A recent study revealed a dearth of African-American HIV/AIDS researchers and connected the shortage to historical and social factors that keep potential researchers from entering the field, Medical News Today reports.

African Americans currently make up 49 percent of new HIV cases in the United States, and nearly 500,000 are HIV positive.

According to the article, barriers stand in the way. Within the medical and science fields, African Americans are rarely exposed to mentoring, research training and the ways in which research teams form and work together.

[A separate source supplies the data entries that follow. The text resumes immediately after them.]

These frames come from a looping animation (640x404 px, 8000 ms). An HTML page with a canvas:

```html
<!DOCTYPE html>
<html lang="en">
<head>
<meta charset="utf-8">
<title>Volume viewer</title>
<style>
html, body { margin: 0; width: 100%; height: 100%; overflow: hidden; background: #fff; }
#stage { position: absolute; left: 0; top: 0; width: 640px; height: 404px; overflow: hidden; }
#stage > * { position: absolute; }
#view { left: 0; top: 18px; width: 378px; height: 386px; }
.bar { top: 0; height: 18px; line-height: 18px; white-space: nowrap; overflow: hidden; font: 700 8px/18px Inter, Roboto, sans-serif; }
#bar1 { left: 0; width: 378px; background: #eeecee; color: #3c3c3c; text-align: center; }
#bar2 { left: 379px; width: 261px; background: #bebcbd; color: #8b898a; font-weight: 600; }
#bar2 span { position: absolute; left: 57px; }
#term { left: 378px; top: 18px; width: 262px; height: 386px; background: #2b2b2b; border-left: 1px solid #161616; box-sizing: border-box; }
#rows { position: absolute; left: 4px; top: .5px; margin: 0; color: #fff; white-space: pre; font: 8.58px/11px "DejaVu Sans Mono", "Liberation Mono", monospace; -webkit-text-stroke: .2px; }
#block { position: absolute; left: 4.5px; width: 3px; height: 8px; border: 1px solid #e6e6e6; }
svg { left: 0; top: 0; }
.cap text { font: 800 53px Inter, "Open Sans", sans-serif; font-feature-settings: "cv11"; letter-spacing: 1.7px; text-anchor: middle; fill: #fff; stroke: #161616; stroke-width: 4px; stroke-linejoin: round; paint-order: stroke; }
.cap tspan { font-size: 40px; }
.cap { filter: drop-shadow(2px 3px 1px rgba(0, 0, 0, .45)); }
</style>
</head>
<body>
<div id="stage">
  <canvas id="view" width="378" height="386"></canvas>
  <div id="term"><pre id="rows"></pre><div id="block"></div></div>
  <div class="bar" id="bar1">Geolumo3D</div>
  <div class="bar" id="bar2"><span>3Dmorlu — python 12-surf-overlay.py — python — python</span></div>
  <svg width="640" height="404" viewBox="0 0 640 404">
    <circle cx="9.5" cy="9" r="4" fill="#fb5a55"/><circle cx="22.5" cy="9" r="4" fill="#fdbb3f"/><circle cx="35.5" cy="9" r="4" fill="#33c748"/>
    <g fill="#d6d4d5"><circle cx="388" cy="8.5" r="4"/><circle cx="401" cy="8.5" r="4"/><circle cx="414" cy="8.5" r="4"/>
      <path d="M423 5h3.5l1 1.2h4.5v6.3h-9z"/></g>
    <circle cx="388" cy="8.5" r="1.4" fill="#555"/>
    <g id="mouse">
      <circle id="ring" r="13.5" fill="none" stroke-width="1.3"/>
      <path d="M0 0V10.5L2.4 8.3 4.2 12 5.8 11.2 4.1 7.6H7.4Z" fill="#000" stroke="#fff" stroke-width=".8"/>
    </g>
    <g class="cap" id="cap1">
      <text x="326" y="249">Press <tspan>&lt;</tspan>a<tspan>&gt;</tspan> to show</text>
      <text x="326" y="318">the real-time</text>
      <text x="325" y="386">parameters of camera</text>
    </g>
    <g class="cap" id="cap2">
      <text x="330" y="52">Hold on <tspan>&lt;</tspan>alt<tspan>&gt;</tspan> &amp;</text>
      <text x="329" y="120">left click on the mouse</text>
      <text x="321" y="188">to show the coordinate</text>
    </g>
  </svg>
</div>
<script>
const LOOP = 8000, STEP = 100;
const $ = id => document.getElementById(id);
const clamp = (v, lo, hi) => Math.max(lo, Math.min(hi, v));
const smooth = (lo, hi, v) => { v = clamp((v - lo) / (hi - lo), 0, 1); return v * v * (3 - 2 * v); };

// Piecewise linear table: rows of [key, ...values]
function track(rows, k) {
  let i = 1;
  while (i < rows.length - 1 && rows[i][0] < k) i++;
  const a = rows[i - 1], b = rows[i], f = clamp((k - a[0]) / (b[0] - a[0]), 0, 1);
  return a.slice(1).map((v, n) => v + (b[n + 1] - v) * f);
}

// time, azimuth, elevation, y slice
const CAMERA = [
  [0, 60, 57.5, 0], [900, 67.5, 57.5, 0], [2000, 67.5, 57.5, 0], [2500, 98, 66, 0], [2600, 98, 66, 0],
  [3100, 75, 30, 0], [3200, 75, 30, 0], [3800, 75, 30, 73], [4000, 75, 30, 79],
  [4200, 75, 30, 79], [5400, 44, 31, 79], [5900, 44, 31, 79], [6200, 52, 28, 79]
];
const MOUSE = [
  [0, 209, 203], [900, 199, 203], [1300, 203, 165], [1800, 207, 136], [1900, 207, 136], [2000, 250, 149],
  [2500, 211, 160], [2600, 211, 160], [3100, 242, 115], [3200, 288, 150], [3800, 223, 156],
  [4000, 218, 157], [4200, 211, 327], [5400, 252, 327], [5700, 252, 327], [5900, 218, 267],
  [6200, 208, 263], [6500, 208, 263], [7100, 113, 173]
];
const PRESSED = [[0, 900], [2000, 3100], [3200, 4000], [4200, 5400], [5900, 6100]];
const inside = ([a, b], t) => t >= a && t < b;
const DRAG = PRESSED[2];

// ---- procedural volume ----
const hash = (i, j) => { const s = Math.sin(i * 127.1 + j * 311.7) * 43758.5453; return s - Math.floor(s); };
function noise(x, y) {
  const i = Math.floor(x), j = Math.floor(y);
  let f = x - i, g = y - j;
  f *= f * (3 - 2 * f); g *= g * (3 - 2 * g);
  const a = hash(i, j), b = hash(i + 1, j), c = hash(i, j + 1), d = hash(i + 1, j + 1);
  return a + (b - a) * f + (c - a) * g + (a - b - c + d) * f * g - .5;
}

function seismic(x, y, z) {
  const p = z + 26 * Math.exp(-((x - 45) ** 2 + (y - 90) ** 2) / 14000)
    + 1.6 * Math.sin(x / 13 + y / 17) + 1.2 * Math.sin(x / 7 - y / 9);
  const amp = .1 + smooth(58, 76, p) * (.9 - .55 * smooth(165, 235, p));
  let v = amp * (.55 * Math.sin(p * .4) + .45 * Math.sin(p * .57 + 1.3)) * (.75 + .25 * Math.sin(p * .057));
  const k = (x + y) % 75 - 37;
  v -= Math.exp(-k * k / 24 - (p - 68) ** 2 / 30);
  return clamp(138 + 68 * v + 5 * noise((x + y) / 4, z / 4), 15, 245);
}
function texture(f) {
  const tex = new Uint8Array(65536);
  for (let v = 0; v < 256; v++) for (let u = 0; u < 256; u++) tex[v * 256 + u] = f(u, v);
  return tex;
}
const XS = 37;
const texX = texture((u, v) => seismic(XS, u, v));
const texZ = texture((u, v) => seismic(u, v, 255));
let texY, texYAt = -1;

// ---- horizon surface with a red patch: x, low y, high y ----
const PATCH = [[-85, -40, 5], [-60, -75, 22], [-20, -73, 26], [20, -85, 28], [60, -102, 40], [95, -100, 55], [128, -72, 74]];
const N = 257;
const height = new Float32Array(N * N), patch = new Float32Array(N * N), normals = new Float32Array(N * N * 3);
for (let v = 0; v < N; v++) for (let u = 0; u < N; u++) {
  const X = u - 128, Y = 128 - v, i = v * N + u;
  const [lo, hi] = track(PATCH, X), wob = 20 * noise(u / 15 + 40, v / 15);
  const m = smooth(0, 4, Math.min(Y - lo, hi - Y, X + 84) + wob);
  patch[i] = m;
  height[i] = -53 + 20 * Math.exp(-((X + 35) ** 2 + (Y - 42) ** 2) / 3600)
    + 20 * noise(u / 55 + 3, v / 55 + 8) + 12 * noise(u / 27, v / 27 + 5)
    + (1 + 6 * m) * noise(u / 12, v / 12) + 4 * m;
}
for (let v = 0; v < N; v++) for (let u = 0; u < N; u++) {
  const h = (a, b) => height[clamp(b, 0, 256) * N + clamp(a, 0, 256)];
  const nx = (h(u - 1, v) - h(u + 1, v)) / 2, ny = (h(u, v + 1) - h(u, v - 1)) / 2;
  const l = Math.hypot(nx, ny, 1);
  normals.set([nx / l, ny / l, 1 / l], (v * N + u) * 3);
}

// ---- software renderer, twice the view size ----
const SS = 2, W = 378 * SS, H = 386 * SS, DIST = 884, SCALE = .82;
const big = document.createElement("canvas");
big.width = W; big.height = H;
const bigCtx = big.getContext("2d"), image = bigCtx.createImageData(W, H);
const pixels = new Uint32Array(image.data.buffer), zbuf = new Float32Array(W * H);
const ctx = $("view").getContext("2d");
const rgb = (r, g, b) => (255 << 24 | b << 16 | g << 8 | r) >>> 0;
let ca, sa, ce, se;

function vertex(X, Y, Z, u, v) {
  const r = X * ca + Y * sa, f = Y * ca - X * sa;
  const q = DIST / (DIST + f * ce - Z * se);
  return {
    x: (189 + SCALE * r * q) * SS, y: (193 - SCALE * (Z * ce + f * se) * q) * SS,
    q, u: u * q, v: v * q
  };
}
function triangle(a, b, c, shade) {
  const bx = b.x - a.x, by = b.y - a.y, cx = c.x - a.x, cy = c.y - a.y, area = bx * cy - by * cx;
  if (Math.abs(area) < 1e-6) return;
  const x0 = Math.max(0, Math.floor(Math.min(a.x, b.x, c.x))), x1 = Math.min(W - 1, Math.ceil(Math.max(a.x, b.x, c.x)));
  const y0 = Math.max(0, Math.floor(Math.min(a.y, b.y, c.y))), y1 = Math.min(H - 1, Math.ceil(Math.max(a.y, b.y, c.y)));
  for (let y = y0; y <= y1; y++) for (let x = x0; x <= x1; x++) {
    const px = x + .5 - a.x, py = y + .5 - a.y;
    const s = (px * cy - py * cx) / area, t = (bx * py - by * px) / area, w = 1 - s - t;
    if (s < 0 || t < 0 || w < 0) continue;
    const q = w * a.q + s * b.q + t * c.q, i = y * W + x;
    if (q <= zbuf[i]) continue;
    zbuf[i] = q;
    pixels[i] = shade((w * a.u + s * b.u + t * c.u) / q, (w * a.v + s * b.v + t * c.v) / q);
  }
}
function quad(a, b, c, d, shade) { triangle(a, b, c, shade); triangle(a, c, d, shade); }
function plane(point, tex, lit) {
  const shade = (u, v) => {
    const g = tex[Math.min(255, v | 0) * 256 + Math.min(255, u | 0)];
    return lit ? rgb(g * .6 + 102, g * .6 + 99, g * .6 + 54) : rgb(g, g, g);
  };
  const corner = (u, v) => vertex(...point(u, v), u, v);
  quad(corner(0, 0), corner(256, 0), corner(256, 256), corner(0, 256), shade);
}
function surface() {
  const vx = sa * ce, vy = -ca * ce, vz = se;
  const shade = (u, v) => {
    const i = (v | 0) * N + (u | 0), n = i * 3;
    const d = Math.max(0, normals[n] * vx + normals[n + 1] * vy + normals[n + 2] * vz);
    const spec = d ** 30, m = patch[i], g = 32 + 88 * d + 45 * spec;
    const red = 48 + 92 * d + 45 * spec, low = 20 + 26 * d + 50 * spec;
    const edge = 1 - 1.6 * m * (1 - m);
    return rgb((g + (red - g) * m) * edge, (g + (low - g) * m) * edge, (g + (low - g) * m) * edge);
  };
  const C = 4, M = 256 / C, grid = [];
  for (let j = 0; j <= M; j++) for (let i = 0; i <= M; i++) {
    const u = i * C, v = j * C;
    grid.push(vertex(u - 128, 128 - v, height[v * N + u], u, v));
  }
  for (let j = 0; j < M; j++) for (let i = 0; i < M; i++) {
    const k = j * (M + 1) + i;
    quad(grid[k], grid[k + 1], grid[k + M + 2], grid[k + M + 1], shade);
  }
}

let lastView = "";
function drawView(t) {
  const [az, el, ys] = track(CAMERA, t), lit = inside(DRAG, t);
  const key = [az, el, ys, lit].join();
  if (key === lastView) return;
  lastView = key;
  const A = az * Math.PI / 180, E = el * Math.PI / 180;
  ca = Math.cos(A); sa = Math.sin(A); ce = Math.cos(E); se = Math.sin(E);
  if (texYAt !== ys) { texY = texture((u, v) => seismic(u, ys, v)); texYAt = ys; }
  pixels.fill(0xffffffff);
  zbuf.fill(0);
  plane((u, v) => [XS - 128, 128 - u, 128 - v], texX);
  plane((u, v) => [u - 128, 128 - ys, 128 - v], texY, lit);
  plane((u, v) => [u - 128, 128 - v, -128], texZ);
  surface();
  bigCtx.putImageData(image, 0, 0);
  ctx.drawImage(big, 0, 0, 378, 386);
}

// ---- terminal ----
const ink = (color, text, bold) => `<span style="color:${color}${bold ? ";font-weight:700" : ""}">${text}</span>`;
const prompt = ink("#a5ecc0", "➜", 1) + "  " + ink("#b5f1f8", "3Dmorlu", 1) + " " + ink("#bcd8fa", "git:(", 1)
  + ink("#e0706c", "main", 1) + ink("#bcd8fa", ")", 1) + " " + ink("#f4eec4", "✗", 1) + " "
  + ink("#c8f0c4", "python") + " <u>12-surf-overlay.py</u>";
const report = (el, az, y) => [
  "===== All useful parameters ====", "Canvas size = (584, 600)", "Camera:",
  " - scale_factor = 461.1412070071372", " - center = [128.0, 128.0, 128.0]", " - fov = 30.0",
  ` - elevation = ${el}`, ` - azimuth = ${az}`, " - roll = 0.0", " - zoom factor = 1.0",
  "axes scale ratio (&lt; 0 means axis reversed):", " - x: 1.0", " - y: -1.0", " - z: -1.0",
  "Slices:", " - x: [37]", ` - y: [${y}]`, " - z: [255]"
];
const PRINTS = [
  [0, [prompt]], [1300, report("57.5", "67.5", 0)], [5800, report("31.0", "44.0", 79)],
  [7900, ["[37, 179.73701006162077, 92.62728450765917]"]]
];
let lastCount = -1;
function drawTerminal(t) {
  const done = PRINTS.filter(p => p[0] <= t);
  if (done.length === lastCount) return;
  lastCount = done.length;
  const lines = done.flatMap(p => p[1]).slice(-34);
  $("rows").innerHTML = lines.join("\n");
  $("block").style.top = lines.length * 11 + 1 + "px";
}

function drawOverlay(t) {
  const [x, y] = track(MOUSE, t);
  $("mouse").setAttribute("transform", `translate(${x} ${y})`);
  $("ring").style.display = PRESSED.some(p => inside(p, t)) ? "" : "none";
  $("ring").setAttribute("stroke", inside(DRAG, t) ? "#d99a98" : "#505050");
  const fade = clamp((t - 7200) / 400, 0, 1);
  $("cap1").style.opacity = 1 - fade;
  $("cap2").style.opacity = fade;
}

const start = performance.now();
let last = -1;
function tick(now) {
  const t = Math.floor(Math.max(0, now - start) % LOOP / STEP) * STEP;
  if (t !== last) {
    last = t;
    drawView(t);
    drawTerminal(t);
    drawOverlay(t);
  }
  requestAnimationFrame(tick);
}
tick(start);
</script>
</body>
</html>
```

On an individual level, African-American students lack role models, which might lead to negative thoughts about their ability to excel in the career.

The best way to break down these barriers is to make individuals a part of the solution and not the problem, said lead author Gail Wyatt, MD, a professor of psychiatry and biobehavioral sciences at the Semel Institute for Neuroscience and Human Behavior at University of California in Los Angeles. “We need African-American experts who are at the forefront of HIV/AIDS prevention,” Wyatt added.

The authors of the study recommend steps that universities, other institutions of higher learning and private and government funders of research and training can take to increase the amount of African-American HIV/AIDS researchers.

For example, they could provide mentors for graduate students and professional training programs, as well as invest in research that encourages collaborations with traditionally African-American and minority-serving institutions. “HIV/AIDS research conducted by highly trained African Americans should be the norm and not the exception,” stated the authors of the study.